• Your goal
Within the records below, repeat each line exactly but keep every picture out of the copy.

[Saved data entries]
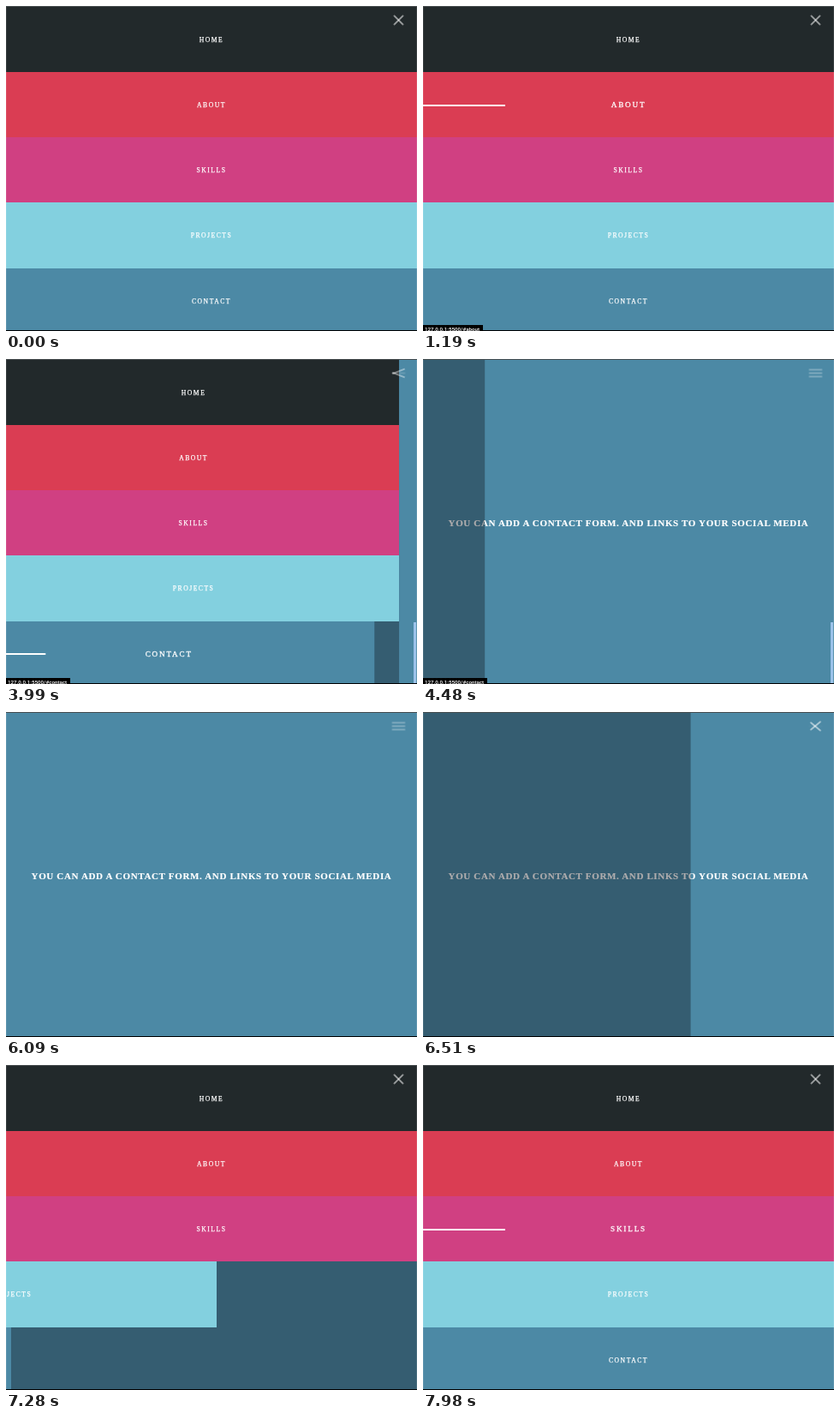
An HTML page for the animation above (8000 ms loop, 480x379 px).

```html
<!DOCTYPE html>
<html lang="en">
<head>
<meta charset="utf-8">
<title>Sliding menu</title>
<style>
@property --on { syntax: "<number>"; inherits: true; initial-value: 0; }

html, body { margin: 0; width: 100%; height: 100%; overflow: hidden; }
body {
  position: relative;
  background: #4c89a5;
  color: #fff;
  font-family: "Liberation Serif", "Times New Roman", serif;
}
body > *, li, li::before { position: absolute; }

h1 {
  top: 181px; width: 480px; margin: 0;
  font-size: 11px; line-height: 20px; letter-spacing: .65px;
  text-align: center; white-space: nowrap;
  -webkit-text-stroke: .2px;
}
.scroll {
  left: 476px; top: 307px; width: 3px; height: 71px;
  background: #9cc3ea; opacity: 0;
  animation: scroll 8s linear infinite;
}

/* menu */
nav {
  left: 0; top: 0; width: 480px; height: 379px;
  background: rgba(8, 2, 6, .325);
  animation: nav 8s ease-in-out infinite;
}
ul { margin: 0; padding: 0; list-style: none; }
li {
  left: 0; top: calc(1px + 76.15px * var(--i));
  width: 480px; height: 76.2px;
  background: var(--c);
  font-size: 7.6px; line-height: 78px; letter-spacing: 1.53px;
  text-align: center;
  -webkit-text-stroke: .25px;
  animation: out 8s linear calc(4367ms - 100ms * var(--i)) infinite,
             in 8s linear calc(4876ms + 200ms * var(--i)) infinite,
             var(--hover, none) 8s step-end infinite;
}
li::before {
  content: ""; left: 0; top: calc(50% - .5px);
  width: 96px; height: 2px;
  background: #fff; opacity: var(--on);
}
li span { display: block; scale: calc(1 + .2 * var(--on)); }

/* icon */
svg { left: 0; top: 0; }
line { stroke: #fff; stroke-width: 1.1; animation: 8s ease infinite; }
.top { animation-name: top; }
.mid { animation-name: mid; }
.low { animation-name: low; }

/* window edges and link address */
.frame {
  inset: 0; box-sizing: border-box;
  border: solid rgba(255, 255, 255, .1); border-width: 0 1px;
}
.edge { left: 0; width: 480px; height: 1px; }
.status {
  left: 0; top: 372px; height: 7px; padding: 0 4px 0 2px;
  overflow: hidden; background: #000; opacity: var(--on);
  font: 500 6.2px/10px Roboto, sans-serif; white-space: nowrap;
  animation: var(--show) 8s step-end infinite;
}

@keyframes nav {
  0%, 48.34% { transform: none; }
  58.84%, 78.44% { transform: translateX(-100%); }
  83.44%, 100% { transform: none; }
}
@keyframes out {
  0% { transform: none; }
  5%, 25% { transform: translateX(-100%); }
  25.01%, 100% { transform: none; }
}
@keyframes in {
  0%, 20% { translate: -100% 0; }
  25%, 100% { translate: 0 0; }
}
@keyframes top {
  0%, 48.34% { transform: rotate(-45deg); stroke-opacity: 1; }
  53.34%, 78.44% { transform: translateY(-4px) rotate(0deg); stroke-opacity: .5; }
  83.44%, 100% { transform: rotate(-45deg); stroke-opacity: 1; }
}
@keyframes low {
  0%, 48.34% { transform: rotate(45deg); stroke-opacity: 1; }
  53.34%, 78.44% { transform: translateY(4px) rotate(0deg); stroke-opacity: .5; }
  83.44%, 100% { transform: rotate(45deg); stroke-opacity: 1; }
}
@keyframes mid {
  0%, 48.34% { stroke-opacity: 0; }
  53.34%, 78.44% { stroke-opacity: .5; }
  83.44%, 100% { stroke-opacity: 0; }
}
@keyframes scroll {
  0%, 48.4% { opacity: 0; }
  48.5%, 56.5% { opacity: 1; }
  58.5%, 100% { opacity: 0; }
}

@keyframes about { 0% { --on: 0; } 11.37% { --on: 1; } 18.37%, 100% { --on: 0; } }
@keyframes skills {
  0% { --on: 0; } 18.37% { --on: 1; } 23.62% { --on: 0; } 99.7%, 100% { --on: 1; }
}
@keyframes projects { 0% { --on: 0; } 27.12% { --on: 1; } 35%, 100% { --on: 0; } }
@keyframes contact { 0% { --on: 0; } 35% { --on: 1; } 62.5%, 100% { --on: 0; } }

@keyframes show-about { 0% { --on: 0; } 14.87% { --on: 1; } 22.75%, 100% { --on: 0; } }
@keyframes show-skills { 0% { --on: 0; } 22.75% { --on: 1; } 26.25%, 100% { --on: 0; } }
@keyframes show-projects { 0% { --on: 0; } 32.37% { --on: 1; } 40.25%, 100% { --on: 0; } }
@keyframes show-contact { 0% { --on: 0; } 40.25% { --on: 1; } 59.3%, 100% { --on: 0; } }
</style>
</head>
<body>
<h1>YOU CAN ADD A CONTACT FORM. AND LINKS TO YOUR SOCIAL MEDIA</h1>
<div class="scroll"></div>

<nav>
  <ul>
    <li style="--i:0; --c:#22292b"><span>HOME</span></li>
    <li style="--i:1; --c:#da3d53; --hover:about"><span>ABOUT</span></li>
    <li style="--i:2; --c:#d04082; --hover:skills"><span>SKILLS</span></li>
    <li style="--i:3; --c:#83d0df; --hover:projects"><span>PROJECTS</span></li>
    <li style="--i:4; --c:#4c89a5; --hover:contact"><span>CONTACT</span></li>
  </ul>
</nav>

<svg width="480" height="40">
  <g transform="translate(458.5 16.5)">
    <line class="top" x1="-7.7" x2="7.7"/>
    <line class="mid" x1="-7.7" x2="7.7"/>
    <line class="low" x1="-7.7" x2="7.7"/>
  </g>
</svg>

<div class="frame"></div>
<div class="edge" style="top:0; background:#4a5052"></div>
<div class="edge" style="top:378px; background:#000"></div>

<div class="status" style="--show:show-about">127.0.0.1:5500/#about</div>
<div class="status" style="--show:show-skills">127.0.0.1:5500/#skills</div>
<div class="status" style="--show:show-projects">127.0.0.1:5500/#projects</div>
<div class="status" style="--show:show-contact">127.0.0.1:5500/#contact</div>
</body>
</html>
```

• Response box
An HTML page for the animation above (8000 ms loop, 480x379 px).

```html
<!DOCTYPE html>
<html lang="en">
<head>
<meta charset="utf-8">
<title>Sliding menu</title>
<style>
@property --on { syntax: "<number>"; inherits: true; initial-value: 0; }

html, body { margin: 0; width: 100%; height: 100%; overflow: hidden; }
body {
  position: relative;
  background: #4c89a5;
  color: #fff;
  font-family: "Liberation Serif", "Times New Roman", serif;
}
body > *, li, li::before { position: absolute; }

h1 {
  top: 181px; width: 480px; margin: 0;
  font-size: 11px; line-height: 20px; letter-spacing: .65px;
  text-align: center; white-space: nowrap;
  -webkit-text-stroke: .2px;
}
.scroll {
  left: 476px; top: 307px; width: 3px; height: 71px;
  background: #9cc3ea; opacity: 0;
  animation: scroll 8s linear infinite;
}

/* menu */
nav {
  left: 0; top: 0; width: 480px; height: 379px;
  background: rgba(8, 2, 6, .325);
  animation: nav 8s ease-in-out infinite;
}
ul { margin: 0; padding: 0; list-style: none; }
li {
  left: 0; top: calc(1px + 76.15px * var(--i));
  width: 480px; height: 76.2px;
  background: var(--c);
  font-size: 7.6px; line-height: 78px; letter-spacing: 1.53px;
  text-align: center;
  -webkit-text-stroke: .25px;
  animation: out 8s linear calc(4367ms - 100ms * var(--i)) infinite,
             in 8s linear calc(4876ms + 200ms * var(--i)) infinite,
             var(--hover, none) 8s step-end infinite;
}
li::before {
  content: ""; left: 0; top: calc(50% - .5px);
  width: 96px; height: 2px;
  background: #fff; opacity: var(--on);
}
li span { display: block; scale: calc(1 + .2 * var(--on)); }

/* icon */
svg { left: 0; top: 0; }
line { stroke: #fff; stroke-width: 1.1; animation: 8s ease infinite; }
.top { animation-name: top; }
.mid { animation-name: mid; }
.low { animation-name: low; }

/* window edges and link address */
.frame {
  inset: 0; box-sizing: border-box;
  border: solid rgba(255, 255, 255, .1); border-width: 0 1px;
}
.edge { left: 0; width: 480px; height: 1px; }
.status {
  left: 0; top: 372px; height: 7px; padding: 0 4px 0 2px;
  overflow: hidden; background: #000; opacity: var(--on);
  font: 500 6.2px/10px Roboto, sans-serif; white-space: nowrap;
  animation: var(--show) 8s step-end infinite;
}

@keyframes nav {
  0%, 48.34% { transform: none; }
  58.84%, 78.44% { transform: translateX(-100%); }
  83.44%, 100% { transform: none; }
}
@keyframes out {
  0% { transform: none; }
  5%, 25% { transform: translateX(-100%); }
  25.01%, 100% { transform: none; }
}
@keyframes in {
  0%, 20% { translate: -100% 0; }
  25%, 100% { translate: 0 0; }
}
@keyframes top {
  0%, 48.34% { transform: rotate(-45deg); stroke-opacity: 1; }
  53.34%, 78.44% { transform: translateY(-4px) rotate(0deg); stroke-opacity: .5; }
  83.44%, 100% { transform: rotate(-45deg); stroke-opacity: 1; }
}
@keyframes low {
  0%, 48.34% { transform: rotate(45deg); stroke-opacity: 1; }
  53.34%, 78.44% { transform: translateY(4px) rotate(0deg); stroke-opacity: .5; }
  83.44%, 100% { transform: rotate(45deg); stroke-opacity: 1; }
}
@keyframes mid {
  0%, 48.34% { stroke-opacity: 0; }
  53.34%, 78.44% { stroke-opacity: .5; }
  83.44%, 100% { stroke-opacity: 0; }
}
@keyframes scroll {
  0%, 48.4% { opacity: 0; }
  48.5%, 56.5% { opacity: 1; }
  58.5%, 100% { opacity: 0; }
}

@keyframes about { 0% { --on: 0; } 11.37% { --on: 1; } 18.37%, 100% { --on: 0; } }
@keyframes skills {
  0% { --on: 0; } 18.37% { --on: 1; } 23.62% { --on: 0; } 99.7%, 100% { --on: 1; }
}
@keyframes projects { 0% { --on: 0; } 27.12% { --on: 1; } 35%, 100% { --on: 0; } }
@keyframes contact { 0% { --on: 0; } 35% { --on: 1; } 62.5%, 100% { --on: 0; } }

@keyframes show-about { 0% { --on: 0; } 14.87% { --on: 1; } 22.75%, 100% { --on: 0; } }
@keyframes show-skills { 0% { --on: 0; } 22.75% { --on: 1; } 26.25%, 100% { --on: 0; } }
@keyframes show-projects { 0% { --on: 0; } 32.37% { --on: 1; } 40.25%, 100% { --on: 0; } }
@keyframes show-contact { 0% { --on: 0; } 40.25% { --on: 1; } 59.3%, 100% { --on: 0; } }
</style>
</head>
<body>
<h1>YOU CAN ADD A CONTACT FORM. AND LINKS TO YOUR SOCIAL MEDIA</h1>
<div class="scroll"></div>

<nav>
  <ul>
    <li style="--i:0; --c:#22292b"><span>HOME</span></li>
    <li style="--i:1; --c:#da3d53; --hover:about"><span>ABOUT</span></li>
    <li style="--i:2; --c:#d04082; --hover:skills"><span>SKILLS</span></li>
    <li style="--i:3; --c:#83d0df; --hover:projects"><span>PROJECTS</span></li>
    <li style="--i:4; --c:#4c89a5; --hover:contact"><span>CONTACT</span></li>
  </ul>
</nav>

<svg width="480" height="40">
  <g transform="translate(458.5 16.5)">
    <line class="top" x1="-7.7" x2="7.7"/>
    <line class="mid" x1="-7.7" x2="7.7"/>
    <line class="low" x1="-7.7" x2="7.7"/>
  </g>
</svg>

<div class="frame"></div>
<div class="edge" style="top:0; background:#4a5052"></div>
<div class="edge" style="top:378px; background:#000"></div>

<div class="status" style="--show:show-about">127.0.0.1:5500/#about</div>
<div class="status" style="--show:show-skills">127.0.0.1:5500/#skills</div>
<div class="status" style="--show:show-projects">127.0.0.1:5500/#projects</div>
<div class="status" style="--show:show-contact">127.0.0.1:5500/#contact</div>
</body>
</html>
```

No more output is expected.